Work instructions:
The whole listing, except its pictures, is to be repeated exactly.

(Beginning of Source information)

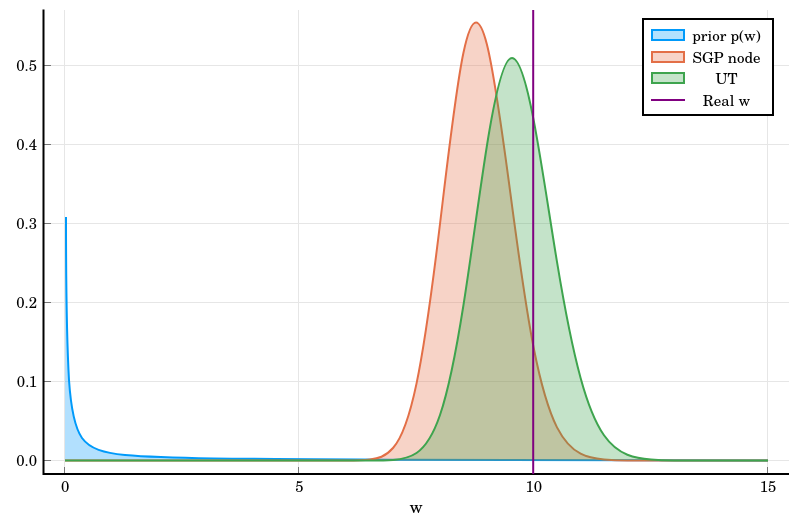
<!DOCTYPE html>
<html lang="en">
<head>
<meta charset="utf-8">
<title>Density of w</title>
<style>
:root {
  --prior: #009afa;
  --sgp: #e36f47;
  --ut: #3ea44e;
  --real: #800080;
  --ink: #000;
  --grid: #e6e6e6;
  --paper: #fff;
}
* { box-sizing: border-box; margin: 0; padding: 0; }
html, body { width: 801px; height: 531px; overflow: hidden; background: var(--paper); }
.chart {
  position: relative; width: 801px; height: 531px; overflow: hidden;
  color: var(--ink); font: 15px/20px "TeX Gyre Schola", "Noto Serif", serif;
}
.plot { position: absolute; inset: 0; display: block; }
.grid { stroke: var(--grid); stroke-width: 1; }
.axis { stroke: var(--ink); stroke-width: 2; fill: none; stroke-linecap: square; }
.tick { stroke: #777; stroke-width: 1; }
.area { fill-opacity: .3; }
.curve { fill: none; stroke-width: 2; stroke-linejoin: round; }
.prior { --series: var(--prior); }
.sgp { --series: var(--sgp); }
.ut { --series: var(--ut); }
.real { --series: var(--real); }
.area { fill: var(--series); }
.curve { stroke: var(--series); }
.y-labels, .x-labels { position: absolute; display: grid; list-style: none; }
.y-labels { left: 0; top: 26px; width: 37px; grid-auto-rows: 78.9px; align-items: center; justify-items: end; }
.x-labels { left: -52px; top: 476px; grid-template-columns: repeat(4, 234.3px); justify-items: center; }
.x-title { position: absolute; left: 43px; width: 746px; top: 497px; text-align: center; font-size: 17px; }
.legend {
  position: absolute; left: 642px; top: 18px; width: 132px; height: 98px;
  padding: 4px 7px; border: 2px solid var(--ink); background: var(--paper);
  display: grid; grid-template-rows: repeat(4, 21.7px); list-style: none;
}
.legend li { display: grid; grid-template-columns: 34px 1fr; column-gap: 3px; align-items: center; white-space: nowrap; }
.legend span { text-align: center; }
.swatch { height: 12px; border: 2px solid var(--series); background: color-mix(in srgb, var(--series) 30%, white); }
.real .swatch { height: 2px; border: 0; background: var(--series); }
</style>
</head>
<body>
<main class="chart">
  <svg class="plot" width="801" height="531" viewBox="0 0 801 531" role="img" aria-label="Density curves of the prior, SGP node and UT, with the real value of w at 10">
    <defs>
      <path id="prior-curve" d="M66 217C66 290 67 345 69 380C71 410 75 428 82 438C90 449 104 453 125 455C170 459 260 459 400 459.7L768 460.5"/>
      <path id="sgp-curve" d="M65 460.5H347C355 460.5 362 460.4 370 459.5C378 458.6 385 457 393 448C401 439 408.7 420.7 416.5 383.6C424.3 346.5 432.2 288.7 440 224C447.8 159.3 455.6 89.8 463.4 53C467.6 33 471.8 22.5 476 22.5C479.6 22.5 483.2 30 486.8 44C494.6 74.3 502.5 134 510.3 192.7C518 251 526 308.6 533.7 348C541.5 387.4 549.3 412 557 427.4C565 443 573 449.8 580.6 453.7C588 457.6 596 458.7 604 459.4C612 460.2 619 460.5 627 460.5H768"/>
      <path id="ut-curve" d="M65 460.5H370C378 460.5 385 460.5 393 459.9C401 459.3 408.7 458.3 416.5 453C424.3 447.7 432.2 437.8 440 415C447.8 392.2 455.6 354.8 463.4 305.5C471.2 256.2 479 195.5 486.8 146.5C495.2 93.7 503.6 58 512 58C519.2 58 526.5 82.7 533.7 120.4C541.5 161 549.2 214.7 557 261.9C564.8 309.1 572.8 349.5 580.6 378C588.4 406.5 596.2 424.1 604 435.3C611.8 446.5 619.6 451.6 627.4 454.7C635.2 457.8 643 458.9 651 459.5C658 460.2 666 460.5 674 460.5H768"/>
    </defs>
    <path class="grid" d="M64.5 10V474M298.5 10V474M533.5 10V474M767.5 10V474M44 65.5H789M44 144.5H789M44 223.5H789M44 302.5H789M44 381.5H789M44 460.5H789"/>
    <path class="tick" d="M64.5 474v-7M298.5 474v-7M533.5 474v-7M767.5 474v-7M44 65.5h7M44 144.5h7M44 223.5h7M44 302.5h7M44 381.5h7M44 460.5h7"/>
    <path class="axis" d="M43.5 10.5V474H788"/>
    <g class="prior">
      <path class="area" d="M65 460.5V217H66C66 290 67 345 69 380C71 410 75 428 82 438C90 449 104 453 125 455C170 459 260 459 400 459.7L768 460.5Z"/>
      <use class="curve" href="#prior-curve"/>
    </g>
    <g class="sgp">
      <use class="area" href="#sgp-curve"/>
      <use class="curve" href="#sgp-curve"/>
    </g>
    <g class="ut">
      <use class="area" href="#ut-curve"/>
      <use class="curve" href="#ut-curve"/>
    </g>
    <g class="real"><line class="curve" x1="533.2" y1="10" x2="533.2" y2="474"/></g>
  </svg>

  <ol class="y-labels">
    <li>0.5</li><li>0.4</li><li>0.3</li><li>0.2</li><li>0.1</li><li>0.0</li>
  </ol>
  <ol class="x-labels">
    <li>0</li><li>5</li><li>10</li><li>15</li>
  </ol>
  <p class="x-title">w</p>

  <ul class="legend">
    <li class="prior"><i class="swatch"></i><span>prior p(w)</span></li>
    <li class="sgp"><i class="swatch"></i><span>SGP node</span></li>
    <li class="ut"><i class="swatch"></i><span>UT</span></li>
    <li class="real"><i class="swatch"></i><span>Real w</span></li>
  </ul>
</main>
</body>
</html>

(End of Source information)

Answer to the problem:
<!DOCTYPE html>
<html lang="en">
<head>
<meta charset="utf-8">
<title>Density of w</title>
<style>
:root {
  --prior: #009afa;
  --sgp: #e36f47;
  --ut: #3ea44e;
  --real: #800080;
  --ink: #000;
  --grid: #e6e6e6;
  --paper: #fff;
}
* { box-sizing: border-box; margin: 0; padding: 0; }
html, body { width: 801px; height: 531px; overflow: hidden; background: var(--paper); }
.chart {
  position: relative; width: 801px; height: 531px; overflow: hidden;
  color: var(--ink); font: 15px/20px "TeX Gyre Schola", "Noto Serif", serif;
}
.plot { position: absolute; inset: 0; display: block; }
.grid { stroke: var(--grid); stroke-width: 1; }
.axis { stroke: var(--ink); stroke-width: 2; fill: none; stroke-linecap: square; }
.tick { stroke: #777; stroke-width: 1; }
.area { fill-opacity: .3; }
.curve { fill: none; stroke-width: 2; stroke-linejoin: round; }
.prior { --series: var(--prior); }
.sgp { --series: var(--sgp); }
.ut { --series: var(--ut); }
.real { --series: var(--real); }
.area { fill: var(--series); }
.curve { stroke: var(--series); }
.y-labels, .x-labels { position: absolute; display: grid; list-style: none; }
.y-labels { left: 0; top: 26px; width: 37px; grid-auto-rows: 78.9px; align-items: center; justify-items: end; }
.x-labels { left: -52px; top: 476px; grid-template-columns: repeat(4, 234.3px); justify-items: center; }
.x-title { position: absolute; left: 43px; width: 746px; top: 497px; text-align: center; font-size: 17px; }
.legend {
  position: absolute; left: 642px; top: 18px; width: 132px; height: 98px;
  padding: 4px 7px; border: 2px solid var(--ink); background: var(--paper);
  display: grid; grid-template-rows: repeat(4, 21.7px); list-style: none;
}
.legend li { display: grid; grid-template-columns: 34px 1fr; column-gap: 3px; align-items: center; white-space: nowrap; }
.legend span { text-align: center; }
.swatch { height: 12px; border: 2px solid var(--series); background: color-mix(in srgb, var(--series) 30%, white); }
.real .swatch { height: 2px; border: 0; background: var(--series); }
</style>
</head>
<body>
<main class="chart">
  <svg class="plot" width="801" height="531" viewBox="0 0 801 531" role="img" aria-label="Density curves of the prior, SGP node and UT, with the real value of w at 10">
    <defs>
      <path id="prior-curve" d="M66 217C66 290 67 345 69 380C71 410 75 428 82 438C90 449 104 453 125 455C170 459 260 459 400 459.7L768 460.5"/>
      <path id="sgp-curve" d="M65 460.5H347C355 460.5 362 460.4 370 459.5C378 458.6 385 457 393 448C401 439 408.7 420.7 416.5 383.6C424.3 346.5 432.2 288.7 440 224C447.8 159.3 455.6 89.8 463.4 53C467.6 33 471.8 22.5 476 22.5C479.6 22.5 483.2 30 486.8 44C494.6 74.3 502.5 134 510.3 192.7C518 251 526 308.6 533.7 348C541.5 387.4 549.3 412 557 427.4C565 443 573 449.8 580.6 453.7C588 457.6 596 458.7 604 459.4C612 460.2 619 460.5 627 460.5H768"/>
      <path id="ut-curve" d="M65 460.5H370C378 460.5 385 460.5 393 459.9C401 459.3 408.7 458.3 416.5 453C424.3 447.7 432.2 437.8 440 415C447.8 392.2 455.6 354.8 463.4 305.5C471.2 256.2 479 195.5 486.8 146.5C495.2 93.7 503.6 58 512 58C519.2 58 526.5 82.7 533.7 120.4C541.5 161 549.2 214.7 557 261.9C564.8 309.1 572.8 349.5 580.6 378C588.4 406.5 596.2 424.1 604 435.3C611.8 446.5 619.6 451.6 627.4 454.7C635.2 457.8 643 458.9 651 459.5C658 460.2 666 460.5 674 460.5H768"/>
    </defs>
    <path class="grid" d="M64.5 10V474M298.5 10V474M533.5 10V474M767.5 10V474M44 65.5H789M44 144.5H789M44 223.5H789M44 302.5H789M44 381.5H789M44 460.5H789"/>
    <path class="tick" d="M64.5 474v-7M298.5 474v-7M533.5 474v-7M767.5 474v-7M44 65.5h7M44 144.5h7M44 223.5h7M44 302.5h7M44 381.5h7M44 460.5h7"/>
    <path class="axis" d="M43.5 10.5V474H788"/>
    <g class="prior">
      <path class="area" d="M65 460.5V217H66C66 290 67 345 69 380C71 410 75 428 82 438C90 449 104 453 125 455C170 459 260 459 400 459.7L768 460.5Z"/>
      <use class="curve" href="#prior-curve"/>
    </g>
    <g class="sgp">
      <use class="area" href="#sgp-curve"/>
      <use class="curve" href="#sgp-curve"/>
    </g>
    <g class="ut">
      <use class="area" href="#ut-curve"/>
      <use class="curve" href="#ut-curve"/>
    </g>
    <g class="real"><line class="curve" x1="533.2" y1="10" x2="533.2" y2="474"/></g>
  </svg>

  <ol class="y-labels">
    <li>0.5</li><li>0.4</li><li>0.3</li><li>0.2</li><li>0.1</li><li>0.0</li>
  </ol>
  <ol class="x-labels">
    <li>0</li><li>5</li><li>10</li><li>15</li>
  </ol>
  <p class="x-title">w</p>

  <ul class="legend">
    <li class="prior"><i class="swatch"></i><span>prior p(w)</span></li>
    <li class="sgp"><i class="swatch"></i><span>SGP node</span></li>
    <li class="ut"><i class="swatch"></i><span>UT</span></li>
    <li class="real"><i class="swatch"></i><span>Real w</span></li>
  </ul>
</main>
</body>
</html>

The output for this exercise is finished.